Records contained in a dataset
------------------------
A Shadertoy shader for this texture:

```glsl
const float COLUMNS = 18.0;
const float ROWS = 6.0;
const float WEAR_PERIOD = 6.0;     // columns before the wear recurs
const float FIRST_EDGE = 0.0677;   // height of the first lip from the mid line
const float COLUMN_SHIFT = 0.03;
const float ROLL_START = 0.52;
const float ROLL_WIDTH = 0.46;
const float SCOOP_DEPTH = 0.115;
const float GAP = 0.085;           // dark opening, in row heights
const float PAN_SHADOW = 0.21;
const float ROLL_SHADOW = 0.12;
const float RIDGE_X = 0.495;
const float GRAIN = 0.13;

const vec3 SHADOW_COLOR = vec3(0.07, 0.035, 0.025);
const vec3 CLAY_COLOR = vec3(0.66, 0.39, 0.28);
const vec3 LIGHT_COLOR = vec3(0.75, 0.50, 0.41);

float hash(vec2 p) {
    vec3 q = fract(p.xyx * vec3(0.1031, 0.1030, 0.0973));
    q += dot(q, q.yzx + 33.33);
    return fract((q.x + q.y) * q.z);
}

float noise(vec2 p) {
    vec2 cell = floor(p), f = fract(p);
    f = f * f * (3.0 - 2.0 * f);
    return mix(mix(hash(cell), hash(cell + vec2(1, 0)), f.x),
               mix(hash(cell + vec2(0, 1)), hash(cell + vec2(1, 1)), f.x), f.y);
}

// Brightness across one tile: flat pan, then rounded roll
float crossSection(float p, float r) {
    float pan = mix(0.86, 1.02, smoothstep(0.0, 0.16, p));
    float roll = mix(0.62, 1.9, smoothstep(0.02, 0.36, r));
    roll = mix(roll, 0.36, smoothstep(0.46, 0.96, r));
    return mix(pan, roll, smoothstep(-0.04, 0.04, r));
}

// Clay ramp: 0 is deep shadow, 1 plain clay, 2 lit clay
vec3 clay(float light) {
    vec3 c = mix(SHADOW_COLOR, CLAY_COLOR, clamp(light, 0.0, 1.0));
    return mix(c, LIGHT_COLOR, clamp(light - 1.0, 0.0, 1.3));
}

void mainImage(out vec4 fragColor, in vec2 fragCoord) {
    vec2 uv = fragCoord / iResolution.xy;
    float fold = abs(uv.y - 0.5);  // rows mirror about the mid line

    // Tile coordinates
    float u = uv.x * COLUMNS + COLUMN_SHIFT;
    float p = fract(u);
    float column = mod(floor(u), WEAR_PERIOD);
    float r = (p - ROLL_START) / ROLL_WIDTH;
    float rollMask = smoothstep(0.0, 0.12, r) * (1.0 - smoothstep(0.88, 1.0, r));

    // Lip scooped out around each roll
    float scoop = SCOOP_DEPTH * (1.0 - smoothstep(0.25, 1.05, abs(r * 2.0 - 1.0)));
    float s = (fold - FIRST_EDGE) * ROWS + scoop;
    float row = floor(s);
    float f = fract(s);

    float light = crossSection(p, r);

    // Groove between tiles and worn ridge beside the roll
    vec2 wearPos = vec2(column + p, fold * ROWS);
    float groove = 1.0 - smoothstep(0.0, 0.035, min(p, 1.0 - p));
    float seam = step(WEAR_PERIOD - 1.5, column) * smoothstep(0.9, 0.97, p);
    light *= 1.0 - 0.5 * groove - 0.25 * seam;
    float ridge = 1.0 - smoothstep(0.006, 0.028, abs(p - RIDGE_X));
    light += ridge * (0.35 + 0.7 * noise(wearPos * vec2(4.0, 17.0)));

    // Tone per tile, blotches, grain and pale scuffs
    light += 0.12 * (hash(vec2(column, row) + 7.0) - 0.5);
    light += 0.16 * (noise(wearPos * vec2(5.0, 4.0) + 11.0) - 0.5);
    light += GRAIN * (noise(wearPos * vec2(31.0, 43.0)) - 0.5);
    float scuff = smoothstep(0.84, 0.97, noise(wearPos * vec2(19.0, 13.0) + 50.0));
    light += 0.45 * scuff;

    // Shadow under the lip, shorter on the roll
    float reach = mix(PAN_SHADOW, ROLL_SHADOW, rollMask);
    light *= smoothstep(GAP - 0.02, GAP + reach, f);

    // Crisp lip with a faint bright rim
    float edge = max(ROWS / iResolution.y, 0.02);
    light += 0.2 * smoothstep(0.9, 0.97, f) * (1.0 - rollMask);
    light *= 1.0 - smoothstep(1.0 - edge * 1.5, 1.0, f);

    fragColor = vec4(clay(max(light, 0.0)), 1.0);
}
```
------------------------
§ **Brief**
Nothing in the entries should be left out; please reproduce them all exactly.

§ **Task solution**
A Shadertoy shader for this texture:

```glsl
const float COLUMNS = 18.0;
const float ROWS = 6.0;
const float WEAR_PERIOD = 6.0;     // columns before the wear recurs
const float FIRST_EDGE = 0.0677;   // height of the first lip from the mid line
const float COLUMN_SHIFT = 0.03;
const float ROLL_START = 0.52;
const float ROLL_WIDTH = 0.46;
const float SCOOP_DEPTH = 0.115;
const float GAP = 0.085;           // dark opening, in row heights
const float PAN_SHADOW = 0.21;
const float ROLL_SHADOW = 0.12;
const float RIDGE_X = 0.495;
const float GRAIN = 0.13;

const vec3 SHADOW_COLOR = vec3(0.07, 0.035, 0.025);
const vec3 CLAY_COLOR = vec3(0.66, 0.39, 0.28);
const vec3 LIGHT_COLOR = vec3(0.75, 0.50, 0.41);

float hash(vec2 p) {
    vec3 q = fract(p.xyx * vec3(0.1031, 0.1030, 0.0973));
    q += dot(q, q.yzx + 33.33);
    return fract((q.x + q.y) * q.z);
}

float noise(vec2 p) {
    vec2 cell = floor(p), f = fract(p);
    f = f * f * (3.0 - 2.0 * f);
    return mix(mix(hash(cell), hash(cell + vec2(1, 0)), f.x),
               mix(hash(cell + vec2(0, 1)), hash(cell + vec2(1, 1)), f.x), f.y);
}

// Brightness across one tile: flat pan, then rounded roll
float crossSection(float p, float r) {
    float pan = mix(0.86, 1.02, smoothstep(0.0, 0.16, p));
    float roll = mix(0.62, 1.9, smoothstep(0.02, 0.36, r));
    roll = mix(roll, 0.36, smoothstep(0.46, 0.96, r));
    return mix(pan, roll, smoothstep(-0.04, 0.04, r));
}

// Clay ramp: 0 is deep shadow, 1 plain clay, 2 lit clay
vec3 clay(float light) {
    vec3 c = mix(SHADOW_COLOR, CLAY_COLOR, clamp(light, 0.0, 1.0));
    return mix(c, LIGHT_COLOR, clamp(light - 1.0, 0.0, 1.3));
}

void mainImage(out vec4 fragColor, in vec2 fragCoord) {
    vec2 uv = fragCoord / iResolution.xy;
    float fold = abs(uv.y - 0.5);  // rows mirror about the mid line

    // Tile coordinates
    float u = uv.x * COLUMNS + COLUMN_SHIFT;
    float p = fract(u);
    float column = mod(floor(u), WEAR_PERIOD);
    float r = (p - ROLL_START) / ROLL_WIDTH;
    float rollMask = smoothstep(0.0, 0.12, r) * (1.0 - smoothstep(0.88, 1.0, r));

    // Lip scooped out around each roll
    float scoop = SCOOP_DEPTH * (1.0 - smoothstep(0.25, 1.05, abs(r * 2.0 - 1.0)));
    float s = (fold - FIRST_EDGE) * ROWS + scoop;
    float row = floor(s);
    float f = fract(s);

    float light = crossSection(p, r);

    // Groove between tiles and worn ridge beside the roll
    vec2 wearPos = vec2(column + p, fold * ROWS);
    float groove = 1.0 - smoothstep(0.0, 0.035, min(p, 1.0 - p));
    float seam = step(WEAR_PERIOD - 1.5, column) * smoothstep(0.9, 0.97, p);
    light *= 1.0 - 0.5 * groove - 0.25 * seam;
    float ridge = 1.0 - smoothstep(0.006, 0.028, abs(p - RIDGE_X));
    light += ridge * (0.35 + 0.7 * noise(wearPos * vec2(4.0, 17.0)));

    // Tone per tile, blotches, grain and pale scuffs
    light += 0.12 * (hash(vec2(column, row) + 7.0) - 0.5);
    light += 0.16 * (noise(wearPos * vec2(5.0, 4.0) + 11.0) - 0.5);
    light += GRAIN * (noise(wearPos * vec2(31.0, 43.0)) - 0.5);
    float scuff = smoothstep(0.84, 0.97, noise(wearPos * vec2(19.0, 13.0) + 50.0));
    light += 0.45 * scuff;

    // Shadow under the lip, shorter on the roll
    float reach = mix(PAN_SHADOW, ROLL_SHADOW, rollMask);
    light *= smoothstep(GAP - 0.02, GAP + reach, f);

    // Crisp lip with a faint bright rim
    float edge = max(ROWS / iResolution.y, 0.02);
    light += 0.2 * smoothstep(0.9, 0.97, f) * (1.0 - rollMask);
    light *= 1.0 - smoothstep(1.0 - edge * 1.5, 1.0, f);

    fragColor = vec4(clay(max(light, 0.0)), 1.0);
}
```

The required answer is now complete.